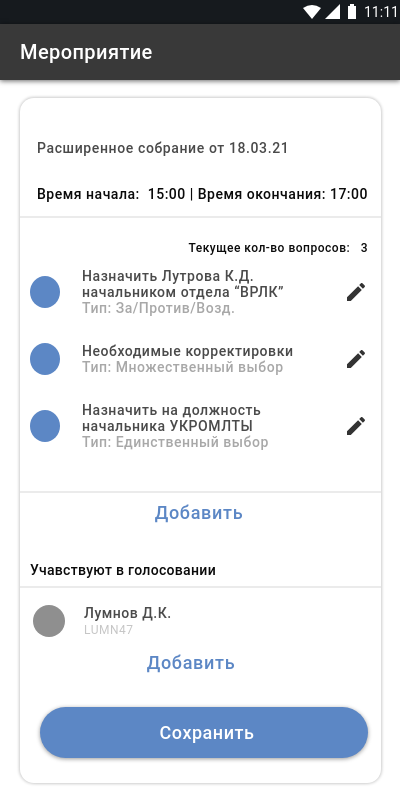
<!DOCTYPE html>
<html lang="ru">
<head>
<meta charset="utf-8">
<title>Мероприятие</title>
<style>
:root {
  --status: #161a1e;
  --bar: #393939;
  --accent: #5c87c5;
  --ink: #0a0a0a;
  --text: #4a4a4a;
  --muted: #a8a8a8;
  --faint: #c6c6c6;
  --line: #ebebeb;
  --avatar: #8f8f8f;
}
* { box-sizing: border-box; margin: 0; padding: 0; }
html, body { width: 400px; height: 803px; overflow: hidden; }
body {
  background: #fff;
  color: var(--text);
  font: 500 14px/16px Roboto, sans-serif;
  letter-spacing: .5px;
}
a { color: var(--accent); text-decoration: none; }
ul { list-style: none; }
.status-bar {
  display: flex;
  justify-content: flex-end;
  height: 24px;
  background: var(--status);
  color: #fff;
  font-weight: 400;
  line-height: 25px;
  letter-spacing: 0;
}
.status-icons { width: 64px; height: 24px; fill: #fff; }
.clock { width: 36px; white-space: nowrap; }
.app-bar {
  height: 56px;
  padding-left: 20px;
  background: var(--bar);
  color: #fff;
  box-shadow: 0 1px 5px rgba(0, 0, 0, .6);
}
.app-bar h1 { font-size: 20px; font-weight: 500; line-height: 57px; letter-spacing: .4px; }
.card {
  width: 361px;
  height: 685px;
  margin: 18px 0 0 20px;
  border-radius: 14px;
  box-shadow: 0 0 3px 1px rgba(0, 0, 0, .2);
}
.summary {
  height: 120px;
  padding: 40px 0 0 17px;
  border-bottom: 2px solid var(--line);
  line-height: 20px;
  white-space: pre;
}
.summary h2 { margin-bottom: 26px; font-size: 14px; font-weight: 500; letter-spacing: .6px; }
.summary p { color: var(--ink); }
.questions { height: 275px; padding-top: 20px; border-bottom: 2px solid var(--line); }
.count {
  padding-right: 13px;
  color: var(--ink);
  font-size: 12px;
  line-height: 20px;
  text-align: right;
  white-space: pre;
}
.question {
  display: grid;
  grid-template-columns: 30px 1fr 24px;
  column-gap: 22px;
  align-items: center;
  height: 67px;
  padding: 0 13px 0 10px;
}
.question h3 { font-size: 14px; font-weight: 500; letter-spacing: .55px; white-space: nowrap; }
.question p { color: var(--muted); white-space: nowrap; }
.marker { width: 30px; height: 32px; border-radius: 50%; background: var(--accent); }
.pencil { width: 24px; height: 24px; fill: #333; }
.add { display: block; font-size: 18px; line-height: 24px; letter-spacing: .7px; text-align: center; }
.add-question { padding: 8px 3px 0 0; }
.voters-title {
  height: 63px;
  padding: 35px 0 0 10px;
  border-bottom: 2px solid var(--line);
  color: var(--ink);
  font-size: 14px;
  font-weight: 500;
  line-height: 20px;
  letter-spacing: .3px;
}
.voter { display: flex; align-items: center; gap: 19px; height: 32px; margin: 17px 0 0 13px; }
.avatar { width: 32px; height: 32px; border-radius: 50%; background: var(--avatar); }
.login { padding-top: 1px; color: var(--faint); font-size: 12px; font-weight: 400; }
.add-voter { padding: 14px 19px 0 0; }
.save {
  display: block;
  width: 328px;
  height: 51px;
  margin: 32px 0 0 20px;
  border-radius: 26px;
  background: var(--accent);
  box-shadow: 0 1px 4px rgba(0, 0, 0, .4);
  color: #fff;
  font-size: 18px;
  line-height: 52px;
  text-align: center;
  padding-left: 6px;
}
</style>
</head>
<body>
<svg width="0" height="0" style="position:absolute" aria-hidden="true">
  <defs>
    <path id="pencil" d="M3 17.2V21h3.8L17.8 9.9 14.1 6.2zM20.7 7c.4-.4.4-1 0-1.4l-2.3-2.3c-.4-.4-1-.4-1.4 0l-1.8 1.8 3.7 3.7z"/>
  </defs>
</svg>

<div class="status-bar">
  <svg class="status-icons" viewBox="0 0 64 24" aria-hidden="true">
    <path d="M3 8Q12 2 21 8L12 19z"/>
    <polygon points="25,19 40,4 40,19"/>
    <path d="M48 6h2V4h4v2h2v13h-8z"/>
  </svg>
  <span class="clock">11:11</span>
</div>

<header class="app-bar"><h1>Мероприятие</h1></header>

<main class="card">
  <section class="summary"><h2>Расширенное собрание от 18.03.21</h2><p>Время начала:  15:00 | Время окончания: 17:00</p></section>

  <section class="questions">
    <p class="count">Текущее кол-во вопросов:   3</p>
    <ul>
      <li class="question">
        <span class="marker"></span>
        <div>
          <h3>Назначить Лутрова К.Д.<br>начальником отдела “ВРЛК”</h3>
          <p>Тип: За/Против/Возд.</p>
        </div>
        <svg class="pencil" viewBox="0 0 24 24" role="img" aria-label="Изменить"><use href="#pencil"/></svg>
      </li>
      <li class="question">
        <span class="marker"></span>
        <div>
          <h3>Необходимые корректировки</h3>
          <p>Тип: Множественный выбор</p>
        </div>
        <svg class="pencil" viewBox="0 0 24 24" role="img" aria-label="Изменить"><use href="#pencil"/></svg>
      </li>
      <li class="question">
        <span class="marker"></span>
        <div>
          <h3>Назначить на должность<br>начальника УКРОМЛТЫ</h3>
          <p>Тип: Единственный выбор</p>
        </div>
        <svg class="pencil" viewBox="0 0 24 24" role="img" aria-label="Изменить"><use href="#pencil"/></svg>
      </li>
    </ul>
  </section>
  <a class="add add-question" href="#">Добавить</a>

  <section class="voters">
    <h2 class="voters-title">Учавствуют в голосовании</h2>
    <div class="voter">
      <span class="avatar"></span>
      <div>
        <p>Лумнов Д.К.</p>
        <p class="login">LUMN47</p>
      </div>
    </div>
    <a class="add add-voter" href="#">Добавить</a>
  </section>

  <a class="save" href="#">Сохранить</a>
</main>
</body>
</html>
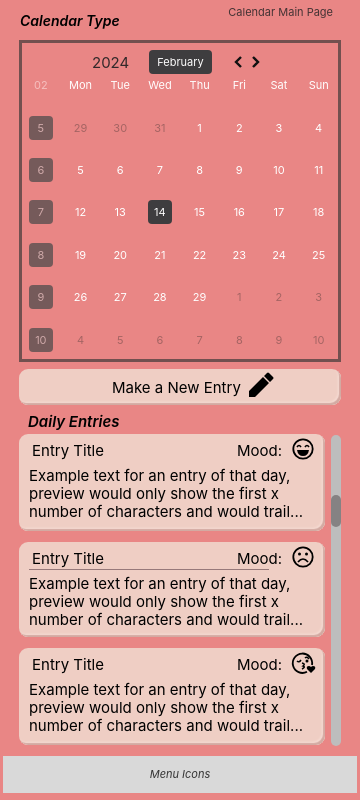
<!DOCTYPE html>
<html lang="en">
<head>
<meta charset="utf-8">
<title>Calendar Main Page</title>
<style>
:root {
  --page: #e98685;
  --frame: #72504f;
  --week: #755a5a;
  --dark: #3e3d3f;
  --card: #efcec4;
  --card-edge: #d3aaa2;
  --muted: #a56463;
  --ink: #000;
  --track: #bdbdbd;
  --thumb: #858283;
  --menu: #d9d9d9;
}
* { box-sizing: border-box; margin: 0; padding: 0; }
html, body { width: 360px; height: 800px; overflow: hidden; }
body {
  display: flex; flex-direction: column;
  background: var(--page); color: var(--ink);
  font-family: Inter, "Open Sans", sans-serif;
  white-space: nowrap;
}
h1, h2 { font-style: italic; font-weight: 600; }
.top { display: flex; justify-content: space-between; height: 40px; padding: 0 27px 0 20px; }
.top h1 { font-size: 14px; line-height: 18px; margin-top: 12px; }
.top p { font-size: 11px; line-height: 14px; margin-top: 5px; color: #443334; }

.calendar { width: 322px; height: 322px; margin-left: 19px; border: 3px solid var(--frame); flex: none; }
.period { display: flex; align-items: center; height: 24px; margin-top: 7px; padding-left: 70px; }
.year { width: 57px; font-size: 15px; color: #33292a; }
.month {
  width: 63px; height: 24px; border-radius: 4px; background: var(--dark); color: #fff;
  font-size: 11px; line-height: 24px; text-align: center; margin-right: 20px;
}
.arrows { width: 30px; height: 14px; fill: none; stroke: #111; stroke-width: 2.4; }
.days {
  display: grid; grid-template-columns: repeat(8, 39.7px); grid-template-rows: 24px; grid-auto-rows: 42.4px;
  row-gap: 0; width: 318px; margin-left: -1px; place-items: center;
  font-size: 11px; color: #fff;
}
.days .head { height: 24px; line-height: 24px; }
.days .head:first-child { color: #f6bfbe; }
.days b { font-weight: 400; width: 24px; height: 24px; line-height: 24px; text-align: center; border-radius: 4px; }
.days .week { background: var(--week); color: #cfa9a9; }
.days .today { background: var(--dark); color: #fff; }
.days i { font-style: normal; color: var(--muted); }
.days .head { align-self: start; }
.days { padding-top: 0; }
.days > .head { margin-top: -1px; }

.card { background: var(--card); border-radius: 9px; box-shadow: inset -2px -2px 1px var(--card-edge), inset -3px -3px 2px #f7dfd7; }
.new-entry {
  display: flex; align-items: center; flex: none; width: 322px; height: 36px; margin: 7px 0 0 19px; padding-left: 93px;
  font-size: 15px; color: var(--ink); text-decoration: none;
}
.new-entry svg { width: 26px; height: 26px; margin: -5px 0 0 7px; }
.section { font-size: 15px; line-height: 18px; margin: 8px 0 0 28px; height: 21px; }

.entries { display: flex; height: 311px; padding-left: 19px; flex: none; }
.list { width: 306px; display: flex; flex-direction: column; gap: 11px; margin-right: 6px; }
.entry { height: 97px; padding: 4px 0 0 10px; font-size: 15px; line-height: 18px; }
.entry + .entry { height: 95px; }
.entry + .entry + .entry { height: 97px; }
.entry header { display: flex; align-items: center; height: 24px; margin-bottom: 5px; padding: 2px 0 0 3px; }
.entry h3 { font-size: 15px; font-weight: 400; width: 205px; }
.entry .mood { width: 53px; }
.entry svg { width: 26px; height: 26px; margin-top: -4px; }
.entry .underlined { position: relative; }
.underlined::after { content: ""; position: absolute; left: 0; top: 23px; width: 240px; height: 1px; background: #97797a; }
.preview span { display: block; }
.scroll { width: 10px; height: 311px; padding-top: 60px; border-radius: 5px; background: var(--track); margin-top: 1px; }
.thumb { height: 32px; border-radius: 5px; background: var(--thumb); }
.menu {
  flex: none; width: 354px; height: 37px; margin: 11px 0 0 3px; background: var(--menu); color: #333;
  font-size: 11px; font-style: italic; line-height: 37px; text-align: center;
}
</style>
</head>
<body>
<svg width="0" height="0" style="position:absolute" aria-hidden="true">
  <defs>
    <g id="eyes"><circle cx="9.5" cy="10" r="1.5"/><circle cx="16.5" cy="10" r="1.5"/></g>
    <circle id="face" cx="13" cy="13" r="9.7" fill="none" stroke="#000" stroke-width="1.8"/>
  </defs>
</svg>

<header class="top">
  <h1>Calendar Type</h1>
  <p>Calendar Main Page</p>
</header>

<section class="calendar">
  <div class="period">
    <span class="year">2024</span>
    <span class="month">February</span>
    <svg class="arrows" viewBox="0 0 30 14" aria-label="Previous and next month"><path d="M9 2L4 7L9 12M21 2L26 7L21 12"/></svg>
  </div>
  <div class="days">
    <span class="head">02</span><span class="head">Mon</span><span class="head">Tue</span><span class="head">Wed</span><span class="head">Thu</span><span class="head">Fri</span><span class="head">Sat</span><span class="head">Sun</span>
    <b class="week" style="grid-row:2;margin-top:17px">5</b><i style="margin-top:17px">29</i><i style="margin-top:17px">30</i><i style="margin-top:17px">31</i><span style="margin-top:17px">1</span><span style="margin-top:17px">2</span><span style="margin-top:17px">3</span><span style="margin-top:17px">4</span>
    <b class="week" style="margin-top:17px">6</b><span style="margin-top:17px">5</span><span style="margin-top:17px">6</span><span style="margin-top:17px">7</span><span style="margin-top:17px">8</span><span style="margin-top:17px">9</span><span style="margin-top:17px">10</span><span style="margin-top:17px">11</span>
    <b class="week" style="margin-top:17px">7</b><span style="margin-top:17px">12</span><span style="margin-top:17px">13</span><b class="today" style="margin-top:17px">14</b><span style="margin-top:17px">15</span><span style="margin-top:17px">16</span><span style="margin-top:17px">17</span><span style="margin-top:17px">18</span>
    <b class="week" style="margin-top:17px">8</b><span style="margin-top:17px">19</span><span style="margin-top:17px">20</span><span style="margin-top:17px">21</span><span style="margin-top:17px">22</span><span style="margin-top:17px">23</span><span style="margin-top:17px">24</span><span style="margin-top:17px">25</span>
    <b class="week" style="margin-top:17px">9</b><span style="margin-top:17px">26</span><span style="margin-top:17px">27</span><span style="margin-top:17px">28</span><span style="margin-top:17px">29</span><i style="margin-top:17px">1</i><i style="margin-top:17px">2</i><i style="margin-top:17px">3</i>
    <b class="week" style="margin-top:17px">10</b><i style="margin-top:17px">4</i><i style="margin-top:17px">5</i><i style="margin-top:17px">6</i><i style="margin-top:17px">7</i><i style="margin-top:17px">8</i><i style="margin-top:17px">9</i><i style="margin-top:17px">10</i>
  </div>
</section>

<a class="card new-entry" href="#">Make a New Entry
  <svg viewBox="0 0 26 26" aria-hidden="true"><path d="M1 25V19L15 5L21 11L7 25ZM16 4L19 1Q20 0 21 1L25 5Q26 6 25 7L22 10Z"/></svg>
</a>

<h2 class="section">Daily Entries</h2>

<main class="entries">
  <div class="list">
    <article class="card entry">
      <header><h3>Entry Title</h3><span class="mood">Mood:</span>
        <svg viewBox="0 0 26 26" aria-label="Happy"><use href="#face"/><path d="M7 11Q9 8 11 11M15 11Q17 8 19 11" fill="none" stroke="#000" stroke-width="1.6"/><path d="M7 14H19Q18 20 13 20Q8 20 7 14Z"/></svg>
      </header>
      <p class="preview"><span>Example text for an entry of that day,</span><span>preview would only show the first x</span><span>number of characters and would trail...</span></p>
    </article>
    <article class="card entry">
      <header class="underlined"><h3>Entry Title</h3><span class="mood">Mood:</span>
        <svg viewBox="0 0 26 26" aria-label="Sad"><use href="#face"/><use href="#eyes"/><path d="M8 18Q13 12 18 18" fill="none" stroke="#000" stroke-width="1.7"/></svg>
      </header>
      <p class="preview"><span>Example text for an entry of that day,</span><span>preview would only show the first x</span><span>number of characters and would trail...</span></p>
    </article>
    <article class="card entry">
      <header><h3>Entry Title</h3><span class="mood">Mood:</span>
        <svg viewBox="0 0 26 26" aria-label="Loving"><path d="M22 15A9.7 9.7 0 1 0 17 21.8" fill="none" stroke="#000" stroke-width="1.8"/><path d="M7 11Q9 13 11 10M15 8Q17 6 19 9M12 13Q16 14 13 16Q16 17 12 19" fill="none" stroke="#000" stroke-width="1.5"/><circle cx="17" cy="11" r="1.5"/><path d="M21 23L17 19Q16 16 19 16Q20 16 21 17Q22 16 23 16Q26 16 25 19Z"/></svg>
      </header>
      <p class="preview"><span>Example text for an entry of that day,</span><span>preview would only show the first x</span><span>number of characters and would trail...</span></p>
    </article>
  </div>
  <div class="scroll"><div class="thumb"></div></div>
</main>

<footer class="menu">Menu Icons</footer>
</body>
</html>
---+---
- _Work request_: Whenever the word "html" appears in a line of the listing, copy out that line.

- _Answer box_:
<!DOCTYPE html>
<html lang="ru">
html, body { width: 400px; height: 803px; overflow: hidden; }
</html>
<!DOCTYPE html>
<html lang="en">
html, body { width: 360px; height: 800px; overflow: hidden; }
</html>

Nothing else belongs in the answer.